  • 1-2 cups bread crumbs or fine cornmeal
  • Pepper to taste
  • ¼ tsp. garlic powder
  • ¼ tsp. cayenne pepper
  • ¼ tsp. turmeric powder
  • ½ tsp. cumin powder
  • Vegetable oil to shallow fry

** You can substitute with any favorite bean; black beans are the usual favorite.

* You can substitute with grated beets, shredded cabbage or Brussel sprouts, bell peppers etc. You can also add in some greens, especially spinach.


  • Soak the dried beans overnight (with a few fennel seeds, optional) or at least for 8 hours (this takes care of flatulence that beans are notoriously known for) and then cook them with twice the amount of water, for about 40-45 mins.
  • While the beans are cooking, grate and chop all of your veggies to save on time. Make sure you squeeze out any excess liquid from the veggies using a kitchen towel or muslin cloth so that the batter holds up well and the patties don’t fall apart.
  • Once the beans are cooked, strain them and mash them up. Leave some as whole beans to add some texture.
  • Add in all of the other ingredients and mix together.
  • Scoop handfuls of the mixture and shape into a patti.
  • Gently coat the patti with either bread crumbs or cornmeal and place on a plate.
  • Once all are done, cover with cling wrap or a kitchen towel and refrigerate for at least an hour, before frying or baking them. This step also ensures the patties hold up and don’t fall apart.
  • On medium heat, shallow fry the patties about 6-8 mins on each side.
  • If baking, spray the tray generously with cooking oil and bake at 350 degrees F, for about 10 mins on each side. Cover and bake so that the patties don’t get too dry.
  • Serve warm with some yogurt and cucumber raita and ketchup or turn it into an awesome vegetarian burger with your favorite add ons.

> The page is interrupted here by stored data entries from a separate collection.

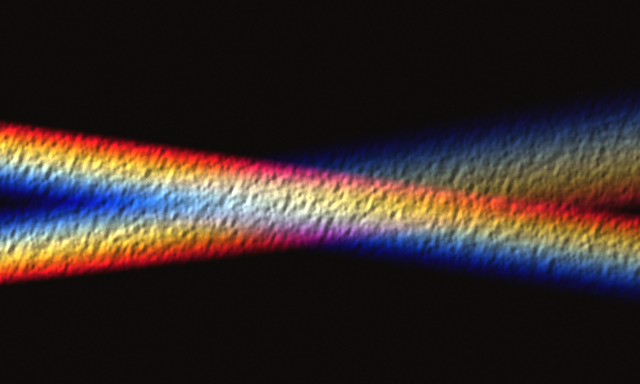
This background is drawn by a WebGL 1 fragment shader. Its source:

```glsl
precision highp float;
// Two dispersed beams of light cross on a dark, rough plaster wall.
// Each beam maps its red-to-violet cross-section to a spectrum; the beams are
// screened together and shaded by the slope of a procedural bump field.

uniform vec2 u_resolution;

const vec3 WALL = vec3(0.053, 0.043, 0.037);

float hash(vec2 p) {
  vec3 q = fract(vec3(p.xyx) * 0.1031);
  q += dot(q, q.yzx + 33.33);
  return fract((q.x + q.y) * q.z);
}

float noise(vec2 p) {
  vec2 cell = floor(p);
  vec2 f = fract(p);
  f = f * f * (3.0 - 2.0 * f);
  float low = mix(hash(cell), hash(cell + vec2(1.0, 0.0)), f.x);
  float high = mix(hash(cell + vec2(0.0, 1.0)), hash(cell + 1.0), f.x);
  return mix(low, high, f.y);
}

// Plaster height, with bumps stretched along a steep diagonal
float plaster(vec2 p) {
  vec2 q = vec2(p.x - 0.4 * p.y, 0.65 * p.y + 0.2 * p.x);
  return 0.6 * noise(q * 115.0) + 0.3 * noise(q * 210.0 + 17.0)
       + 0.3 * noise(q * 55.0 + 41.0);
}

// Height difference along the light direction
float relief(vec2 p) {
  vec2 stepToLight = vec2(0.0022, -0.0016);
  return plaster(p + stepToLight) - plaster(p - stepToLight);
}

float band(float riseStart, float riseEnd, float fallStart, float fallEnd, float s) {
  return smoothstep(riseStart, riseEnd, s) * (1.0 - smoothstep(fallStart, fallEnd, s));
}

// Light across a beam: 0 is the red edge, 1 the violet edge
vec3 spectrum(float s) {
  return vec3(band(-0.02, 0.14, 0.36, 0.82, s),
              0.87 * band(0.05, 0.38, 0.46, 0.90, s),
              0.82 * band(0.14, 0.62, 0.66, 1.06, s))
       + vec3(0.0, 0.0, 0.10) * band(0.0, 0.1, 0.1, 0.3, s);
}

// Edge heights are given at the left (x) and right (y) of the canvas
vec3 beam(vec2 uv, vec2 redEdge, vec2 violetEdge) {
  float red = mix(redEdge.x, redEdge.y, uv.x);
  float violet = mix(violetEdge.x, violetEdge.y, uv.x);
  return spectrum((uv.y - red) / (violet - red));
}

void main() {
  vec2 uv = gl_FragCoord.xy / u_resolution;
  vec2 surface = gl_FragCoord.xy / u_resolution.x;

  // Beams lose strength toward the right
  float fallingGain = mix(0.96, 0.66, smoothstep(0.1, 1.0, uv.x));
  float risingGain = mix(0.94, 0.45, smoothstep(0.05, 0.65, uv.x));
  vec3 falling = fallingGain * beam(uv, vec2(0.690, 0.445), vec2(0.478, 0.207));
  vec3 rising = risingGain * beam(uv, vec2(0.254, 0.454), vec2(0.467, 0.783));
  rising = mix(rising, vec3(dot(rising, vec3(0.333))), 0.2 * smoothstep(0.4, 0.9, uv.x));
  vec3 light = 1.0 - (1.0 - falling) * (1.0 - rising);

  // Bump shading and fine grain
  float shade = clamp(0.95 + 1.1 * relief(surface), 0.5, 1.4);
  float grain = noise(surface * 480.0) - 0.5;
  vec3 color = WALL * (1.0 + 0.2 * grain) + light * 0.92 * (shade + 0.12 * grain);

  gl_FragColor = vec4(clamp(color, 0.0, 1.0), 1.0);
}
```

Black-Eyed Peas, sometimes also called cow peas are versatile and can be added to stews, soups, salads and burgers. They are loaded with protein, fiber, vitamin A, folate, magnesium, iron, copper, zinc and selenium. As with all legumes, black-eyed peas are especially good sources of soluble fiber, which helps prevent type 2 diabetes by keeping blood sugar balanced after you eat. Soluble fiber also binds to cholesterol and carries it out of the body.

At all ages, everyone needs folate to produce enough red blood cells to avoid developing anemia. Folate is especially crucial for pregnant women to support the fetus’s developing nervous system needs.

When paired with carrots, broccoli, spinach or a sweet potato, black-eyed peas provide for a vitamin A-rich meal. Your first defense against bacteria and pathogens is your skin and the mucous membranes that line your respiratory and gastrointestinal tracts. Vitamin A must be available to produce mucus and to synthesize the proteins that maintain the integrity of these barriers. White blood cells also depend on vitamin A to function properly.